• LISTED ENTRIES

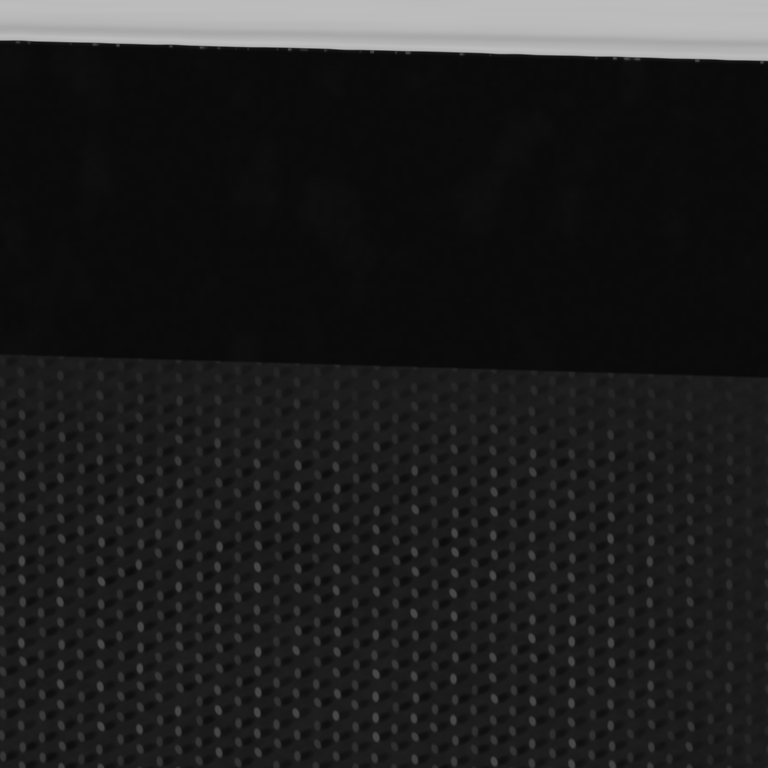
Give the GLSL for this texture, as a WebGL 2 fragment shader.

```glsl
#version 300 es
precision highp float;
// A pale wall strip above a smooth black band, with dark woven mesh below.
// Tilted lines split the zones; the mesh is a staggered lattice of glinting
// threads and slanted hollows, jittered by hashes and faded by soft masks.
uniform vec2 u_resolution;
out vec4 fragColor;

const vec2 PITCH = vec2(0.02559, 0.02695);  // column and row spacing
const vec2 FIRST_KNOT = vec2(0.0286, 0.5658);
const float ROW_SLOPE = 0.034;

float hash(vec2 p) {
  vec3 q = fract(vec3(p.xyx) * 0.1031);
  q += dot(q, q.yzx + 33.33);
  return fract((q.x + q.y) * q.z);
}

float noise(vec2 p) {
  vec2 i = floor(p), f = fract(p);
  f = f * f * (3.0 - 2.0 * f);
  return mix(mix(hash(i), hash(i + vec2(1, 0)), f.x),
             mix(hash(i + vec2(0, 1)), hash(i + vec2(1, 1)), f.x), f.y);
}

float fbm(vec2 p) {
  return 0.55 * noise(p) + 0.3 * noise(p * 2.1 + 7.0) + 0.15 * noise(p * 4.3 + 19.0);
}

// Soft line of given half width around zero
float ridge(float d, float width) {
  return exp(-d * d / (width * width));
}

// Normalised distance to a tilted ellipse
float ellipse(vec2 p, vec2 radii, float angle) {
  float c = cos(angle), s = sin(angle);
  return length(vec2(c * p.x + s * p.y, c * p.y - s * p.x) / radii);
}

// Wall brightness; above is the height over the band's upper edge
float wall(vec2 p, float above) {
  float tone = mix(0.705, 0.735, smoothstep(0.015, 0.045, above));
  tone -= 0.05 * ridge(above - 0.016 - 0.006 * p.x, 0.006);
  tone += 0.03 * ridge(above - 0.006, 0.003);
  return tone + 0.012 * (noise(p * vec2(9.0, 160.0)) - 0.5);
}

// Band brightness with faint scuffs and a catching upper rim
float band(vec2 p, float below) {
  float scuff = smoothstep(0.55, 0.85, fbm(p * vec2(16.0, 11.0) + 3.0));
  float tone = 0.041 + 0.012 * scuff + 0.006 * (noise(p * 110.0) - 0.5);
  float spark = smoothstep(0.72, 0.95, noise(vec2(p.x * 130.0, 4.0)));
  return tone + (0.03 + 0.22 * spark) * ridge(below - 0.002, 0.002);
}

// Mesh brightness; below is the depth under the band's lower edge
float mesh(vec2 p, float below) {
  float rightFade = 1.0 - smoothstep(0.72, 1.02, p.x);
  float topFade = smoothstep(0.004, 0.14, below);
  float contrast = mix(0.35, 1.0, rightFade) * mix(0.45, 1.0, topFade);
  float glint = 0.0, hollow = 0.0;
  float column = floor((p.x - FIRST_KNOT.x) / PITCH.x + 0.5);

  for (int i = -1; i <= 1; i++) {
    float col = column + float(i);
    float odd = mod(col, 2.0);
    float x = FIRST_KNOT.x + col * PITCH.x;
    float start = FIRST_KNOT.y + ROW_SLOPE * x + 0.5 * odd * PITCH.y;
    float row = floor((p.y - start) / PITCH.y + 0.5);
    for (int j = -1; j <= 1; j++) {
      vec2 id = vec2(col, row + float(j)) + 60.0;
      float r1 = hash(id), r2 = hash(id + 91.0), r3 = hash(id + 173.0);
      vec2 d = p - vec2(x, start + (row + float(j)) * PITCH.y);
      d -= (vec2(r1, r2) - 0.5) * vec2(0.003, 0.004);
      float knot = ellipse(d, vec2(0.0043, 0.0068), -0.3 + 0.5 * (r2 - 0.5));
      float power = mix(1.0, 0.62, odd) * mix(0.6, 1.1, r3);
      glint = max(glint, power * (1.0 - smoothstep(0.55, 1.35, knot)));
      float gap = ellipse(d - vec2(0.011, -0.001), vec2(0.0105, 0.0058), -0.45);
      hollow = max(hollow, (0.6 + 0.4 * r1) * (1.0 - smoothstep(0.3, 1.4, gap)));
    }
  }
  float base = 0.108 + 0.025 * (fbm(p * vec2(75.0, 95.0)) - 0.5);
  base += 0.012 * (fbm(p * 7.0) - 0.5);
  float tone = base - 0.055 * hollow * contrast;
  float lower = mix(0.8, 1.05, smoothstep(0.5, 0.75, p.y));
  return mix(tone, 0.265 * lower, clamp(glint * contrast, 0.0, 1.0));
}

void main() {
  // x runs right, y runs down from the top edge
  vec2 p = gl_FragCoord.xy / u_resolution;
  p.y = 1.0 - p.y;
  float soft = max(0.0014, 0.8 / u_resolution.y);

  // Signed depths under the two tilted boundaries
  float upper = p.y - (0.0525 + 0.027 * p.x + 0.0008 * (noise(vec2(p.x * 40.0, 1.0)) - 0.5));
  float lower = p.y - (0.461 + 0.030 * p.x);

  float tone = mix(wall(p, -upper), band(p, upper), smoothstep(-soft, soft, upper));
  tone = mix(tone, mesh(p, lower), smoothstep(-soft, soft * 2.0, lower));
  fragColor = vec4(vec3(tone), 1.0);
}
```
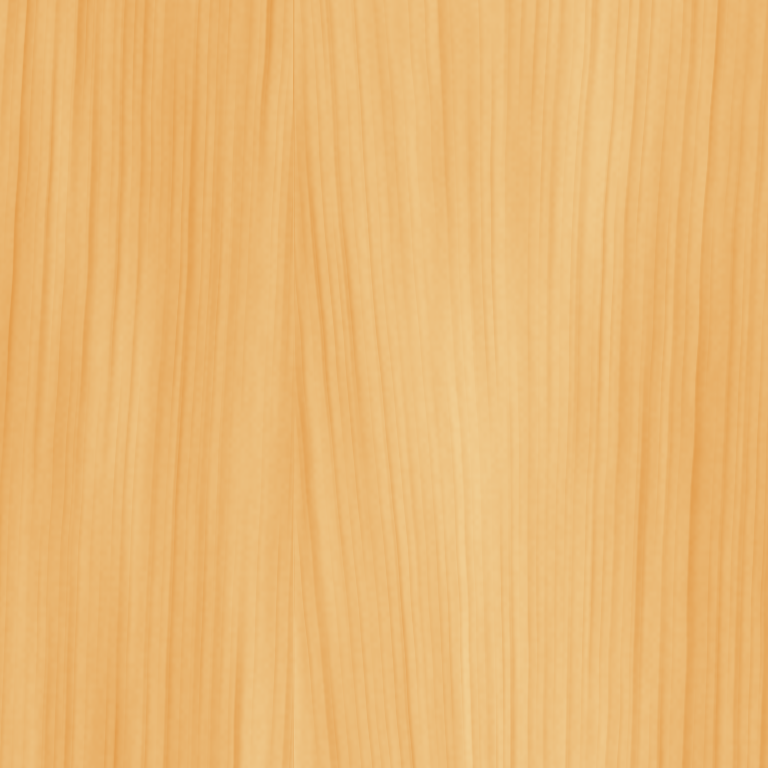
Give the GLSL for this texture, as a WebGL 1 fragment shader.

```glsl
precision highp float;
// Pale honey-coloured wood with near-vertical grain. Leaning coordinates carry
// two scales of soft-edged growth lines, over stretched noise for the streaks
// and fibres; the summed tone picks a colour between dark and light wood.

uniform vec2 u_resolution;

const vec3 DARK_WOOD = vec3(0.887, 0.620, 0.310);
const vec3 LIGHT_WOOD = vec3(0.940, 0.790, 0.550);
const float SEAM_X = 0.383;

float hash(vec2 p) {
  return fract(sin(dot(p, vec2(127.1, 311.7))) * 43758.5453);
}

float noise(vec2 p) {
  vec2 cell = floor(p);
  vec2 f = fract(p);
  f = f * f * (3.0 - 2.0 * f);
  float low = mix(hash(cell), hash(cell + vec2(1.0, 0.0)), f.x);
  float high = mix(hash(cell + vec2(0.0, 1.0)), hash(cell + vec2(1.0, 1.0)), f.x);
  return mix(low, high, f.y);
}

// Noise centred on zero
float ripple(vec2 p) {
  return noise(p) - 0.5;
}

// Sideways drift of the grain per unit of height, changing across the board
float grainLean(float x) {
  float rightSide = mix(-0.075, 0.045, smoothstep(0.5, 0.8, x));
  return mix(0.05, rightSide, smoothstep(SEAM_X - 0.002, SEAM_X + 0.002, x));
}

// Lines with a crisp left edge and a long soft right edge, fading along y
float growthLines(vec2 p, float count, float fadeRate, float seed) {
  float column = floor(p.x * count);
  float start = mix(0.15, 0.5, hash(vec2(column, seed)));
  float d = fract(p.x * count) - start;
  float profile = smoothstep(-0.11, 0.0, d) * (1.0 - smoothstep(0.0, 0.42, d));
  float fade = noise(vec2(column * 1.7 + seed, p.y * fadeRate + seed));
  float weight = mix(0.4, 1.0, hash(vec2(column, seed + 5.0)));
  return profile * weight * smoothstep(0.05, 0.85, fade);
}

// Broad light and dark areas: palest right of centre, deeper at the sides
float broadTone(vec2 p) {
  float paleBand = exp(-pow((p.x - 0.66) / 0.17, 2.0));
  float edge = smoothstep(0.82, 1.0, p.x);
  float patches = ripple(p * vec2(6.0, 2.2) + 11.0);
  return 0.22 * paleBand - 0.09 * edge + 0.28 * patches - 0.06;
}

// Pale strip along the seam, with a faint shadow on its right
float seamTone(vec2 p) {
  float x = p.x - SEAM_X + 0.004 * ripple(vec2(3.0, p.y * 3.0));
  float strip = exp(-pow(x / 0.007, 2.0));
  float shadow = exp(-pow((x - 0.012) / 0.005, 2.0));
  return (0.17 * strip - 0.1 * shadow) * mix(0.5, 1.0, noise(vec2(8.0, p.y * 5.0)));
}

void main() {
  vec2 uv = gl_FragCoord.xy / u_resolution;

  // Coordinates that follow the leaning, slightly wavy grain
  vec2 grain = uv;
  grain.x -= grainLean(uv.x) * (uv.y - 0.5);
  grain.x += 0.014 * ripple(uv * vec2(5.0, 3.0));
  grain.x += 0.0025 * ripple(uv * vec2(20.0, 14.0));

  // Streaks and growth lines
  float tone = 0.66 + broadTone(uv) + seamTone(uv);
  tone += 0.28 * ripple(grain * vec2(34.0, 2.5));
  tone += 0.18 * ripple(grain * vec2(85.0, 4.0) + 23.0);
  tone -= 0.46 * growthLines(grain, 31.0, 3.0, 3.0);
  tone -= 0.24 * growthLines(grain, 73.0, 5.0, 17.0);

  // Short fibres and fine mottling
  tone += 0.08 * ripple(grain * vec2(170.0, 22.0) + 41.0);
  tone += 0.10 * ripple(uv * vec2(190.0, 150.0));

  gl_FragColor = vec4(mix(DARK_WOOD, LIGHT_WOOD, clamp(tone, 0.0, 1.1)), 1.0);
}
```
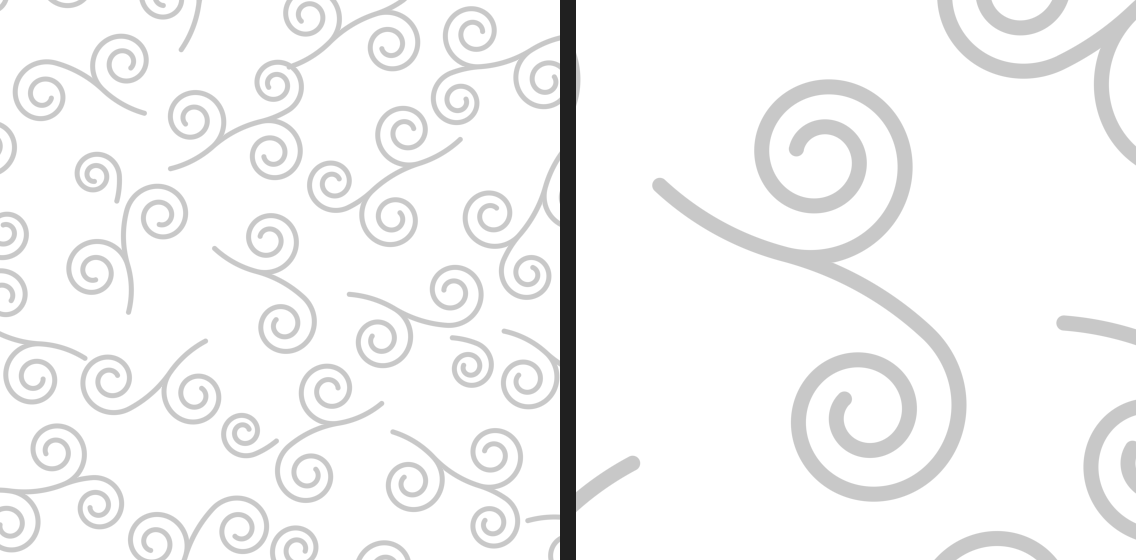
Left: the whole. Right: its middle third, enlarged.
This pattern is drawn by a Shadertoy shader. Its source:

```glsl
// Scattered sprigs of pale grey spiral curls on white.

const float PI = 3.14159265;
const float TAU = 6.2831853;

const vec3 PAPER = vec3(1.0);
const vec3 LINE = vec3(0.785);

const float CURL_SIZE = 0.0612;   // spiral radius at its stem, in canvas units
const float HALF_WIDTH = 0.0045;  // half of the stroke, in canvas units
const float SPACING = 4.58;       // distance of sprigs, in curl units
const float SPIRAL_SWEEP = 1.75 * TAU;
const float SPIRAL_TILT = 0.1;    // inward lean of the spiral where it starts

vec2 rotate(vec2 p, float angle) {
    float c = cos(angle), s = sin(angle);
    return vec2(c * p.x - s * p.y, s * p.x + c * p.y);
}

vec3 hash3(vec2 cell) {
    vec3 q = fract(vec3(cell.xyx) * vec3(0.1031, 0.1030, 0.0973) + 0.37);
    q += dot(q, q.yxz + 33.33);
    return fract((q.xxy + q.yzz) * q.zyx);
}

// Arc leaving the origin upwards and bending to the right.
float arcDistance(vec2 p, float radius, float bend) {
    vec2 q = p - vec2(radius, 0.0);
    float angle = clamp(atan(q.y, -q.x), 0.0, bend);
    return length(q - radius * vec2(-cos(angle), sin(angle)));
}

float spiralRadius(float u) {
    return 0.25 + 0.4 * u + 0.35 * u * u;
}

// Spiral leaving the origin upwards and winding clockwise to its centre.
float spiralDistance(vec2 p) {
    vec2 q = p - vec2(cos(SPIRAL_TILT), sin(SPIRAL_TILT));
    float start = PI + SPIRAL_TILT;
    float stop = start - SPIRAL_SWEEP;
    float d = length(q - spiralRadius(0.0) * vec2(cos(stop), sin(stop)));
    float wound = mod(start - atan(q.y, q.x), TAU);
    for (int turn = 0; turn < 2; turn++) {
        float sweep = wound + TAU * float(turn);
        if (sweep <= SPIRAL_SWEEP) {
            d = min(d, abs(length(q) - spiralRadius(1.0 - sweep / SPIRAL_SWEEP)));
        }
    }
    return d;
}

// Stem plus spiral; moves p to the fork, mirrored for the next curl.
float curl(inout vec2 p, float stemLength, float bend) {
    float radius = stemLength / bend;
    float d = arcDistance(p, radius, bend);
    p = rotate(p - radius * vec2(1.0 - cos(bend), sin(bend)), bend);
    d = min(d, spiralDistance(p));
    p.x = -p.x;
    return d;
}

// Two or three curls on alternating sides; the last may stand apart.
float sprigDistance(vec2 p, float kind, float bend) {
    bool isPair = kind < 0.15;
    bool isApart = kind > 0.85;
    p += isPair ? vec2(0.5, 1.85) : vec2(0.75, 2.2);
    float d = curl(p, 1.4, bend);
    d = min(d, curl(p, 1.6, bend));
    if (!isPair) {
        float size = isApart ? 0.72 : 0.85;
        p = (p - (isApart ? vec2(0.35, 0.2) : vec2(0.0))) / size;
        d = min(d, size * curl(p, 1.0, 0.3));
    }
    return d;
}

// Nearest sprig on a staggered lattice, each turned and mirrored at random.
float sprigField(vec2 p) {
    float d = 10.0;
    float rowHeight = SPACING * 0.866;
    float nearRow = round(p.y / rowHeight);
    for (int j = -1; j <= 1; j++) {
        float row = nearRow + float(j);
        float stagger = 0.5 * mod(row, 2.0);
        float nearColumn = round(p.x / SPACING - stagger);
        for (int i = -1; i <= 1; i++) {
            float column = nearColumn + float(i);
            vec2 local = p - vec2((column + stagger) * SPACING, row * rowHeight);
            if (length(local) > 3.0) continue;
            vec3 rnd = hash3(vec2(column, row) + 17.0);
            local = rotate(local, rnd.x * TAU);
            if (fract(rnd.y * 7.0) < 0.5) local.x = -local.x;
            d = min(d, sprigDistance(local, rnd.z, mix(0.44, 0.56, rnd.y)));
        }
    }
    return d;
}

void mainImage(out vec4 fragColor, in vec2 fragCoord) {
    vec2 uv = fragCoord / iResolution.y;
    float pixel = 1.0 / iResolution.y;
    vec2 p = rotate(uv + vec2(0.13, 0.07), 0.3) / CURL_SIZE;
    float d = sprigField(p) * CURL_SIZE - HALF_WIDTH;
    float ink = 1.0 - smoothstep(-0.75 * pixel, 0.75 * pixel, d);
    fragColor = vec4(mix(PAPER, LINE, ink), 1.0);
}
```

• EXERCISE BRIEF
Please filter the data down to the lines containing the word "ripple".

• WORKED SOLUTION
float ripple(vec2 p) {
  float patches = ripple(p * vec2(6.0, 2.2) + 11.0);
  float x = p.x - SEAM_X + 0.004 * ripple(vec2(3.0, p.y * 3.0));
  grain.x += 0.014 * ripple(uv * vec2(5.0, 3.0));
  grain.x += 0.0025 * ripple(uv * vec2(20.0, 14.0));
  tone += 0.28 * ripple(grain * vec2(34.0, 2.5));
  tone += 0.18 * ripple(grain * vec2(85.0, 4.0) + 23.0);
  tone += 0.08 * ripple(grain * vec2(170.0, 22.0) + 41.0);
  tone += 0.10 * ripple(uv * vec2(190.0, 150.0));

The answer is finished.